Problem to solve:
Where a line contains the word "serif", copy that line from the records below.

Start of Entries supplied

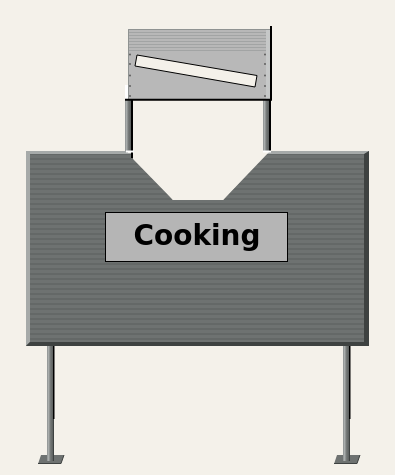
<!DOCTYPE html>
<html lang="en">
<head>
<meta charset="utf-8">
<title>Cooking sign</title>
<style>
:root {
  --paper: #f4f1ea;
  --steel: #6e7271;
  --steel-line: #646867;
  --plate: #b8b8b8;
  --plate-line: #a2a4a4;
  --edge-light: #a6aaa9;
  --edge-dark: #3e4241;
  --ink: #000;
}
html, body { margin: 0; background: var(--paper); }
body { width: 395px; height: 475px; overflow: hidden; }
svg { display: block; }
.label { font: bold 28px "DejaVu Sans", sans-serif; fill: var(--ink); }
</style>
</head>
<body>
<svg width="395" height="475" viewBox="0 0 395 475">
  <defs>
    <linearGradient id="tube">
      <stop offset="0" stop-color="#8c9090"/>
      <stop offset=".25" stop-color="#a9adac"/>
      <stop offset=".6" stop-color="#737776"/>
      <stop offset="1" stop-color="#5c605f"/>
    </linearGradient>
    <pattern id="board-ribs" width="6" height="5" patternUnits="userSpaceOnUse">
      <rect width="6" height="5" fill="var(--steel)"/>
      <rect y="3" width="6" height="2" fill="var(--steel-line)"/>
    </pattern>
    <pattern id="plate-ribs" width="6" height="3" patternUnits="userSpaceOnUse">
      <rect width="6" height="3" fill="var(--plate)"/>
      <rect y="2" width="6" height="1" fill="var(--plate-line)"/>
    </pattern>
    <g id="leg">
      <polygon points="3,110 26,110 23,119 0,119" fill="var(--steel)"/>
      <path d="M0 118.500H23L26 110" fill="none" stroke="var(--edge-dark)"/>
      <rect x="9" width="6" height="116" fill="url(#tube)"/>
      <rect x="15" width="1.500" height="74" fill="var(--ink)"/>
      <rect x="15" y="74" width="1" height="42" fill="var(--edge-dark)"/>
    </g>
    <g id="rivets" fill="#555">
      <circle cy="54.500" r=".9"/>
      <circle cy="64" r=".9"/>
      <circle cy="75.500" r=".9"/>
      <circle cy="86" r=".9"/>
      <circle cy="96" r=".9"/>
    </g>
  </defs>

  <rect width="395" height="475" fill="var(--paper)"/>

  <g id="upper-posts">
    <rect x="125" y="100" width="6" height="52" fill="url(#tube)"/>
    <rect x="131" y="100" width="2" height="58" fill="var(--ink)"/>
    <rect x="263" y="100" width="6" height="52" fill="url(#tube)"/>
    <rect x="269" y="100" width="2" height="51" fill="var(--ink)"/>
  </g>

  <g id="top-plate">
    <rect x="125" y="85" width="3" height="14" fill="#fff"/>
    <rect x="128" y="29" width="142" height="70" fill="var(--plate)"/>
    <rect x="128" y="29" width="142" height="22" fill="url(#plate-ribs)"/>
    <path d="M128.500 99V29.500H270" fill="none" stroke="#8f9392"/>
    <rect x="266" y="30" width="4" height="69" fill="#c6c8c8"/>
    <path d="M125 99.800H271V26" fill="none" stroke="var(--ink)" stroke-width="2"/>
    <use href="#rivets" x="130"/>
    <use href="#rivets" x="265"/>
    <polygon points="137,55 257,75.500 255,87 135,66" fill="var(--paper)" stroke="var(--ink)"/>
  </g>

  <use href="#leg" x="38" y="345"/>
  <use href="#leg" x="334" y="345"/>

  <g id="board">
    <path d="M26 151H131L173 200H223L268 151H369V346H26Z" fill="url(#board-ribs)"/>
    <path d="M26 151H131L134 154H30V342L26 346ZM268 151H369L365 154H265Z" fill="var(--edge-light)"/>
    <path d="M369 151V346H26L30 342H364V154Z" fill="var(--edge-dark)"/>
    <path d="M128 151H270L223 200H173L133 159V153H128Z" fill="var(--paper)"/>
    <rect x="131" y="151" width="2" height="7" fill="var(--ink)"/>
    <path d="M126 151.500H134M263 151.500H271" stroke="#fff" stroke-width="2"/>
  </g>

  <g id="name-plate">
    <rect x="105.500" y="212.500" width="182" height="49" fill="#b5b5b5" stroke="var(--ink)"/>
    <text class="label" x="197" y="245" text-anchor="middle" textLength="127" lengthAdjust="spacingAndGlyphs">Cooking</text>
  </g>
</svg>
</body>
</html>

End of Entries supplied
Start of Entries supplied

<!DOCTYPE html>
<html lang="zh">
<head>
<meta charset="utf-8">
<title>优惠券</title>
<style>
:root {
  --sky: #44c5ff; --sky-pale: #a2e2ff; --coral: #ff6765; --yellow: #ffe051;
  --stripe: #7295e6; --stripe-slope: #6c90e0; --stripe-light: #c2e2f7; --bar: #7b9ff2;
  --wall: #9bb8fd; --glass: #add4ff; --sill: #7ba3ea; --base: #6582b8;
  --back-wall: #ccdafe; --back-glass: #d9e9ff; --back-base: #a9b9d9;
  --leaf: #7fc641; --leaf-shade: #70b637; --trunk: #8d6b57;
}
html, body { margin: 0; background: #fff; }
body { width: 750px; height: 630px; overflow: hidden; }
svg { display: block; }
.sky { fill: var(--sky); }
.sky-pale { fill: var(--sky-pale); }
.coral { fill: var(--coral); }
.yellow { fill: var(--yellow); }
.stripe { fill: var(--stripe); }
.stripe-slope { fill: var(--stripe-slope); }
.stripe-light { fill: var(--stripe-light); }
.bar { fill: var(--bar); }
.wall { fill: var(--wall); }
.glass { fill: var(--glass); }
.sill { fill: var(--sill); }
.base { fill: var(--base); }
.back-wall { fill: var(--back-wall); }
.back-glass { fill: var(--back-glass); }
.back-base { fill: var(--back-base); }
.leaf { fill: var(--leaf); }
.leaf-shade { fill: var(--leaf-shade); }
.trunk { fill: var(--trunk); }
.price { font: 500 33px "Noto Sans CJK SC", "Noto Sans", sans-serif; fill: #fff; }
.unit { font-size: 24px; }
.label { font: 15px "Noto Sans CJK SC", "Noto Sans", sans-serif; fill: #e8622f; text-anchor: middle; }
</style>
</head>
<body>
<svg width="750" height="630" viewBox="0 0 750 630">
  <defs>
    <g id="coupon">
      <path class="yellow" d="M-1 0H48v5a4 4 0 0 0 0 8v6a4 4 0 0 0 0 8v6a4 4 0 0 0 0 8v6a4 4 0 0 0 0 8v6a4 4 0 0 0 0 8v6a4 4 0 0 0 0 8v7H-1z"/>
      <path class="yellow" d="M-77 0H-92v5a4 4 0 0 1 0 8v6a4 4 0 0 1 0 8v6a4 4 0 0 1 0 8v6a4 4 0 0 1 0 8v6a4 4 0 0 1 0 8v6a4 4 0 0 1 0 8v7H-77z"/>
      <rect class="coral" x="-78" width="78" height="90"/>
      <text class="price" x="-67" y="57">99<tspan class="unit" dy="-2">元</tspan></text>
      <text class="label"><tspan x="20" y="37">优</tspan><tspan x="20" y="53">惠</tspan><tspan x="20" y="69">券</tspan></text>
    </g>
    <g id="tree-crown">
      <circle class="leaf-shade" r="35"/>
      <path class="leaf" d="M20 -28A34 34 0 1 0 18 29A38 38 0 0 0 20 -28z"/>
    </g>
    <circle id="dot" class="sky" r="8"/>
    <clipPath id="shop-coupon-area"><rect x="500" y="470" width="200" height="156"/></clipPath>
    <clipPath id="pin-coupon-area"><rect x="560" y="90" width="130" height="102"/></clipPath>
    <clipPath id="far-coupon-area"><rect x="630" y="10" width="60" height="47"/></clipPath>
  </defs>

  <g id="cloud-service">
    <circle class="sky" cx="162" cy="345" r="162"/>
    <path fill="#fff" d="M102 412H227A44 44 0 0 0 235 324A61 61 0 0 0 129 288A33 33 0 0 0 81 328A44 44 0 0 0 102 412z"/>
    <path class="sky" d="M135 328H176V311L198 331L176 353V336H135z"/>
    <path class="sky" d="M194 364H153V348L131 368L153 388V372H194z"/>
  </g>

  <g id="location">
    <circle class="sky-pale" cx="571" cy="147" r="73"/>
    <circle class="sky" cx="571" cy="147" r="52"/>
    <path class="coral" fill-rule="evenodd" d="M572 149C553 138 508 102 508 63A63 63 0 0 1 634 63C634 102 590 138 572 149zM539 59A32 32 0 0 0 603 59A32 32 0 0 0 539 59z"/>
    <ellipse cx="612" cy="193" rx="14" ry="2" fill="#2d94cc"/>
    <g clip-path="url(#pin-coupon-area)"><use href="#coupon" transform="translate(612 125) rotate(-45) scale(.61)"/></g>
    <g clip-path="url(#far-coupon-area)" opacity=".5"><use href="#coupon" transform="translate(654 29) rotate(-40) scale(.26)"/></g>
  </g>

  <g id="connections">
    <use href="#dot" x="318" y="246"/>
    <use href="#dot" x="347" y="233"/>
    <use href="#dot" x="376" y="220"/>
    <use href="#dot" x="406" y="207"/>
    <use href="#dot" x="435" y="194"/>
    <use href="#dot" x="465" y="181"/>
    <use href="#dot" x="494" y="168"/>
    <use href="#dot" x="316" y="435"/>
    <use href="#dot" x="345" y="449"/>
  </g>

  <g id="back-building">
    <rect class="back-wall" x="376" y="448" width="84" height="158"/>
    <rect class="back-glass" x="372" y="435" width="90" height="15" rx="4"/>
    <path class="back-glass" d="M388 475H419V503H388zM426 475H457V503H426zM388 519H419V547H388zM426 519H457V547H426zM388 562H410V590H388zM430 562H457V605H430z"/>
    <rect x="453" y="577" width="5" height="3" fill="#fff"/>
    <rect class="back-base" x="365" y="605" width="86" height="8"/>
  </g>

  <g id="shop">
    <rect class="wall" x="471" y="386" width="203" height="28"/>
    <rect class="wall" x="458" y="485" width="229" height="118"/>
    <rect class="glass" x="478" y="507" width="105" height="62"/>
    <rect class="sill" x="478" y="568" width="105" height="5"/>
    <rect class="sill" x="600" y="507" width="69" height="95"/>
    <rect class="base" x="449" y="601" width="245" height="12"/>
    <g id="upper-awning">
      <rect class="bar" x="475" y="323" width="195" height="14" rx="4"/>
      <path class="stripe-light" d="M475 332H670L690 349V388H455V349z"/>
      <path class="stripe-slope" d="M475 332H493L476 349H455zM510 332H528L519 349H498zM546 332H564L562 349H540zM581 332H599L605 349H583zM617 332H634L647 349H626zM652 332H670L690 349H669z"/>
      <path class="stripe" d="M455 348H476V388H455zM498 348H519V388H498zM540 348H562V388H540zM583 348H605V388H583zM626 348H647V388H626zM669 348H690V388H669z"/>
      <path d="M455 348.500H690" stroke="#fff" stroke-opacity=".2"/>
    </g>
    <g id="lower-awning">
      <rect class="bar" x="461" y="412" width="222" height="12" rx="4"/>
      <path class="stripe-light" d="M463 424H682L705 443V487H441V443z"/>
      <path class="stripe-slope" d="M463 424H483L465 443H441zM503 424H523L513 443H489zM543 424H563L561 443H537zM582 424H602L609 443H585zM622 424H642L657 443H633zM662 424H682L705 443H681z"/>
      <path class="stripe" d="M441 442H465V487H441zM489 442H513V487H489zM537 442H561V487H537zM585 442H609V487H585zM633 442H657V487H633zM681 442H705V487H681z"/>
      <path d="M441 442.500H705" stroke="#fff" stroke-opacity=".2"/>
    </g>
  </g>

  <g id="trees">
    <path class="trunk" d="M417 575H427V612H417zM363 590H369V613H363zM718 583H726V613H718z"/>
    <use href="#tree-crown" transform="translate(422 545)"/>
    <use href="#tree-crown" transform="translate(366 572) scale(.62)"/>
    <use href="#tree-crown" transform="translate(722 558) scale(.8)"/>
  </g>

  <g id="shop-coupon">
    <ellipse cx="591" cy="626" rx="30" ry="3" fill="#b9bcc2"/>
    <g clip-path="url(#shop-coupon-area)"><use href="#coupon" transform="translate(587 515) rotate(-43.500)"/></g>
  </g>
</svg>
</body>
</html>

End of Entries supplied
Start of Entries supplied

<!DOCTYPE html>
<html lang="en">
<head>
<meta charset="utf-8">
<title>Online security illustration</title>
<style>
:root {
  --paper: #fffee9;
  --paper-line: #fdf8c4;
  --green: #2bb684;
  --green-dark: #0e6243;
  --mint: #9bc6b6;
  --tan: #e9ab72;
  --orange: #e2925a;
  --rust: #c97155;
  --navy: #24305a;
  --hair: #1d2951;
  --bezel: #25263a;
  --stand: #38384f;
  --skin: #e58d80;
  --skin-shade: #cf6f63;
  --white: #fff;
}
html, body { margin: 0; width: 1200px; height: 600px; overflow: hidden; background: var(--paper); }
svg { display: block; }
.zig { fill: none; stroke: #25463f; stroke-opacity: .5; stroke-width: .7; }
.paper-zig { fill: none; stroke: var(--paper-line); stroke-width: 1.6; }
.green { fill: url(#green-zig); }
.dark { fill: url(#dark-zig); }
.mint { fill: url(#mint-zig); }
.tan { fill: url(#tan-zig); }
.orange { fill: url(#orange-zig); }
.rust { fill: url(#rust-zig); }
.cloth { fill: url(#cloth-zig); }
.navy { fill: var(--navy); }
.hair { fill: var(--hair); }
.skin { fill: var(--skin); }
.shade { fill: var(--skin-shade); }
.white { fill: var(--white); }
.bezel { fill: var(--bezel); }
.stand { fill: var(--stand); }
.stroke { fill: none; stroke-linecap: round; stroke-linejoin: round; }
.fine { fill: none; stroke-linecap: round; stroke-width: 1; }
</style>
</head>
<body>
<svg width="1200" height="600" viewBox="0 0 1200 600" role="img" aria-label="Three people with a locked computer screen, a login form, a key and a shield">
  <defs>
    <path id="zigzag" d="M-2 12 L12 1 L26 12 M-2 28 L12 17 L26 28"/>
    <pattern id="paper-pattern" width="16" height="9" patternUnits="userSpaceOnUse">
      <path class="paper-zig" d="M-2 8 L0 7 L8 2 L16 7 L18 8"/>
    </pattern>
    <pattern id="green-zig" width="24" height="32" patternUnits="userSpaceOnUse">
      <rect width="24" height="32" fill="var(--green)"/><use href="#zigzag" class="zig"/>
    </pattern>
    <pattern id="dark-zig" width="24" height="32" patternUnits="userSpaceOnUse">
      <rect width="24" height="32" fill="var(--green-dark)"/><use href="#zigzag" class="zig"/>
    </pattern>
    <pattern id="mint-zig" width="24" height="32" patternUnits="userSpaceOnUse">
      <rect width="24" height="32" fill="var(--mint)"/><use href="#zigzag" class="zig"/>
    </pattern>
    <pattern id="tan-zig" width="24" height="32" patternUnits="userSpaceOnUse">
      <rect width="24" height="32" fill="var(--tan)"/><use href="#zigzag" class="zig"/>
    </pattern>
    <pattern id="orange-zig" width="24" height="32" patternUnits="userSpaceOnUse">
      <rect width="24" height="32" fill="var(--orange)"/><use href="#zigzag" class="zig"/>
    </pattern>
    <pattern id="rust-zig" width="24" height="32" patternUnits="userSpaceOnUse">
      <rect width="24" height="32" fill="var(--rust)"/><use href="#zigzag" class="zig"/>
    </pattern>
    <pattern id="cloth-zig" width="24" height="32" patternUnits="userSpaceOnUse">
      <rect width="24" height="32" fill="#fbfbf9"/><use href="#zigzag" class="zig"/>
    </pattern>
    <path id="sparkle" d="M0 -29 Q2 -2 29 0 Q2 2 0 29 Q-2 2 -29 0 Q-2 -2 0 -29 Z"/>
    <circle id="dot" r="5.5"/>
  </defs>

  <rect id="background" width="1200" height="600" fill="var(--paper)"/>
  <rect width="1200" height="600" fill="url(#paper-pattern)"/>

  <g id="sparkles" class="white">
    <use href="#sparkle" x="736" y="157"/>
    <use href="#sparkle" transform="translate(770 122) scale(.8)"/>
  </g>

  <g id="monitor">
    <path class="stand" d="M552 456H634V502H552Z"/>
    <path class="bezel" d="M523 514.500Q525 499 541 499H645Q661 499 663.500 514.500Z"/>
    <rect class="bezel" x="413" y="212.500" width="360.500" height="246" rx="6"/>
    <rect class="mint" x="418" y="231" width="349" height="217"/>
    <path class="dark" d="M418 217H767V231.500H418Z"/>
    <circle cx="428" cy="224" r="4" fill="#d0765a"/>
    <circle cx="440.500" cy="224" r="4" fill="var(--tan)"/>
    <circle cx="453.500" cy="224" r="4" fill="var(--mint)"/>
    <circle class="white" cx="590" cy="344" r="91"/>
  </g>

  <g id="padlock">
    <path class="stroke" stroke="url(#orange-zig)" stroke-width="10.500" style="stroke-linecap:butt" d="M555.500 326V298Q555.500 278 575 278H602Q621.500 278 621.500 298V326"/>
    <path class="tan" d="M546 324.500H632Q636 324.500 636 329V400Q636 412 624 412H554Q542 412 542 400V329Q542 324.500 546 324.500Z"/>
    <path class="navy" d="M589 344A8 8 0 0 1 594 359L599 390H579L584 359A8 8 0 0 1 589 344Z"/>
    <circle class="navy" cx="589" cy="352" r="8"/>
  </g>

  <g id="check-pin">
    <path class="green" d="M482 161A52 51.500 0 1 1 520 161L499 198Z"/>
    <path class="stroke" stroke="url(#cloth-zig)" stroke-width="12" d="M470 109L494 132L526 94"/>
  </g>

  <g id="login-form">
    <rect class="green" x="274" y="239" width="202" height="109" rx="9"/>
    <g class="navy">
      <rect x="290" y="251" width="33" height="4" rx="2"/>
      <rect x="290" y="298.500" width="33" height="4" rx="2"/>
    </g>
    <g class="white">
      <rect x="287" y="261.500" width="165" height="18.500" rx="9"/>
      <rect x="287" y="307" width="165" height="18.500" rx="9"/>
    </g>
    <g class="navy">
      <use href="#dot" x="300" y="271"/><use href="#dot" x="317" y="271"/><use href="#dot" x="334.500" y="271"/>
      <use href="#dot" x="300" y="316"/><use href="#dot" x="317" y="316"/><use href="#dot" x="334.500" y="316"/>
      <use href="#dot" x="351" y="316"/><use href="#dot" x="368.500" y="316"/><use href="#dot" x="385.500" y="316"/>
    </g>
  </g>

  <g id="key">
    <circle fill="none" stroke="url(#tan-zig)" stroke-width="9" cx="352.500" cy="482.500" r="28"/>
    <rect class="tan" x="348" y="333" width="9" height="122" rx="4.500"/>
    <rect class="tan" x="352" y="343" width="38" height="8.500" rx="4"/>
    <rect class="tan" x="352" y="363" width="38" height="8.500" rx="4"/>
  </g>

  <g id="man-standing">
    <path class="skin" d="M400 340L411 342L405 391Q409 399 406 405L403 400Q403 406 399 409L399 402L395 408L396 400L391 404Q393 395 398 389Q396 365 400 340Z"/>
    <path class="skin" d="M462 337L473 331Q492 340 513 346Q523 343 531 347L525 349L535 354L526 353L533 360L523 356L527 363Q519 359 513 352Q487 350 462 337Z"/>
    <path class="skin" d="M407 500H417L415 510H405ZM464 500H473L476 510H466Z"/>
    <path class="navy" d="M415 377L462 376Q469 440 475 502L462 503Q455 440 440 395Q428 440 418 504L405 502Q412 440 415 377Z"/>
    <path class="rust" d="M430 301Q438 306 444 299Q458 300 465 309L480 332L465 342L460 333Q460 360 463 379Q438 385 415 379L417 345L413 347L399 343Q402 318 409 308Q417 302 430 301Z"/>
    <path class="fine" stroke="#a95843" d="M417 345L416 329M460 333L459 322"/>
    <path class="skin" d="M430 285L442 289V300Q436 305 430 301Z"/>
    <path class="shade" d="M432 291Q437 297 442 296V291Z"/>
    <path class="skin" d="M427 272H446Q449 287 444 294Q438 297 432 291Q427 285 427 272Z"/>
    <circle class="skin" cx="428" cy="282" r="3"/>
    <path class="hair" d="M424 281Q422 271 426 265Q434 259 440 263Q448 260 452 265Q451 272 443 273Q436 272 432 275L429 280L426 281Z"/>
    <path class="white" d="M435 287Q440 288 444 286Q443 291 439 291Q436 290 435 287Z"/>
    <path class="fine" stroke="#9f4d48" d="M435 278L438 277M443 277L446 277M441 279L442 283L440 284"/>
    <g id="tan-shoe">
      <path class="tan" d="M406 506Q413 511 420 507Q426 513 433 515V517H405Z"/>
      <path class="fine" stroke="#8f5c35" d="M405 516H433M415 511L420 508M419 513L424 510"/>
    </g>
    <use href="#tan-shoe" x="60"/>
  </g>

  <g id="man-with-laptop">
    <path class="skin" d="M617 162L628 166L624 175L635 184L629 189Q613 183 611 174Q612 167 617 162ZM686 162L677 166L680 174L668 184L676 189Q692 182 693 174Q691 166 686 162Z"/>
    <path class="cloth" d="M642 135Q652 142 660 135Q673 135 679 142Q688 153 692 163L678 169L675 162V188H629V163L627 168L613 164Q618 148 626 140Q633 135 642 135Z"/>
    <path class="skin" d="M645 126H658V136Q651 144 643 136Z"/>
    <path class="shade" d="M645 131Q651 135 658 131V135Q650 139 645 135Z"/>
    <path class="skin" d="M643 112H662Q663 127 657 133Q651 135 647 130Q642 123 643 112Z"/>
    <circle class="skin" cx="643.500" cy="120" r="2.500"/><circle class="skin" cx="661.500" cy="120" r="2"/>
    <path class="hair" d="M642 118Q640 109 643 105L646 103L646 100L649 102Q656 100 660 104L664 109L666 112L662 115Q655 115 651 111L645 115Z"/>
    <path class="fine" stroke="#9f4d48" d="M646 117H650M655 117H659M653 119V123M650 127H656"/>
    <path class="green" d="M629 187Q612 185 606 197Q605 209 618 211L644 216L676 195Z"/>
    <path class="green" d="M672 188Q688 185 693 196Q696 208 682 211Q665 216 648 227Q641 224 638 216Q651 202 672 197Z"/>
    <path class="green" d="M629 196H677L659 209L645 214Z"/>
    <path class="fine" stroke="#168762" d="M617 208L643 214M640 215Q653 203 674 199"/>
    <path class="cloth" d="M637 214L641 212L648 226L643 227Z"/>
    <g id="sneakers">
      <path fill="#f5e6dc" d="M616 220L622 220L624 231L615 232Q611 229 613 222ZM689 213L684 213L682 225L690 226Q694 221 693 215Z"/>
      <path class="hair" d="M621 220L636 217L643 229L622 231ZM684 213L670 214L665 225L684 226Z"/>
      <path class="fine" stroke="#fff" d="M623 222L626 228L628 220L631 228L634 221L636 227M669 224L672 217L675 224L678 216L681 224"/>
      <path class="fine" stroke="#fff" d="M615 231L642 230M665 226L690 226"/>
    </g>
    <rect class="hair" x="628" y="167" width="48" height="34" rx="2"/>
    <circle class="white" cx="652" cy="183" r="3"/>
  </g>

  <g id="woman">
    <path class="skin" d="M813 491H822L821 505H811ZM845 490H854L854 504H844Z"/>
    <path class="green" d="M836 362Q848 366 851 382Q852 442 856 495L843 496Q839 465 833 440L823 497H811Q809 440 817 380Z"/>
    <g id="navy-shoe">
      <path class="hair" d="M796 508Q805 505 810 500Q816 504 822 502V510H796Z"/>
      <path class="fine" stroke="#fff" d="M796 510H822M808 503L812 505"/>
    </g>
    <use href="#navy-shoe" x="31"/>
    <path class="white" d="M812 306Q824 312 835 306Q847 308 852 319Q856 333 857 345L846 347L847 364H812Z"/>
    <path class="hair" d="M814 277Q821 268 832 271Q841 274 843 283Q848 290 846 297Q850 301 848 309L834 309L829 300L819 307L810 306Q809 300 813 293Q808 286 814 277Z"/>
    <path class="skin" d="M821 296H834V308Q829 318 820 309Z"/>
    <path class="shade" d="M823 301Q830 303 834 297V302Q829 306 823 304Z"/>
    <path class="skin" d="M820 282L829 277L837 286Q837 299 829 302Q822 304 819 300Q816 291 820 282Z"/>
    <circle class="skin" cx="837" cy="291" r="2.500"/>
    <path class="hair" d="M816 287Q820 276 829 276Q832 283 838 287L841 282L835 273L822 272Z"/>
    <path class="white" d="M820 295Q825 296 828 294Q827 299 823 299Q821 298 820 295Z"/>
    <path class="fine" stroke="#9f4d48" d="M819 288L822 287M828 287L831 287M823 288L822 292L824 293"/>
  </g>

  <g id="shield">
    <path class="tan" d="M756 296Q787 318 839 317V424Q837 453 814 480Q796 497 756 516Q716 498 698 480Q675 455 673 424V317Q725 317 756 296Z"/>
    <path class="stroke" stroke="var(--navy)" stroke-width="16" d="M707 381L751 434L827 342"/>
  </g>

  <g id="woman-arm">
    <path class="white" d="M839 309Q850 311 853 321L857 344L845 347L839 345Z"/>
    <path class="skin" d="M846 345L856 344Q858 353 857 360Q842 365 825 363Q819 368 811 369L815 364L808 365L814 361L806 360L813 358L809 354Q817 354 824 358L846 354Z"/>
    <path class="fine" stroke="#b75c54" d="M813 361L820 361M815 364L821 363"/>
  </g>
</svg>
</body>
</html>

End of Entries supplied

Response to the exercise:
.label { font: bold 28px "DejaVu Sans", sans-serif; fill: var(--ink); }
.price { font: 500 33px "Noto Sans CJK SC", "Noto Sans", sans-serif; fill: #fff; }
.label { font: 15px "Noto Sans CJK SC", "Noto Sans", sans-serif; fill: #e8622f; text-anchor: middle; }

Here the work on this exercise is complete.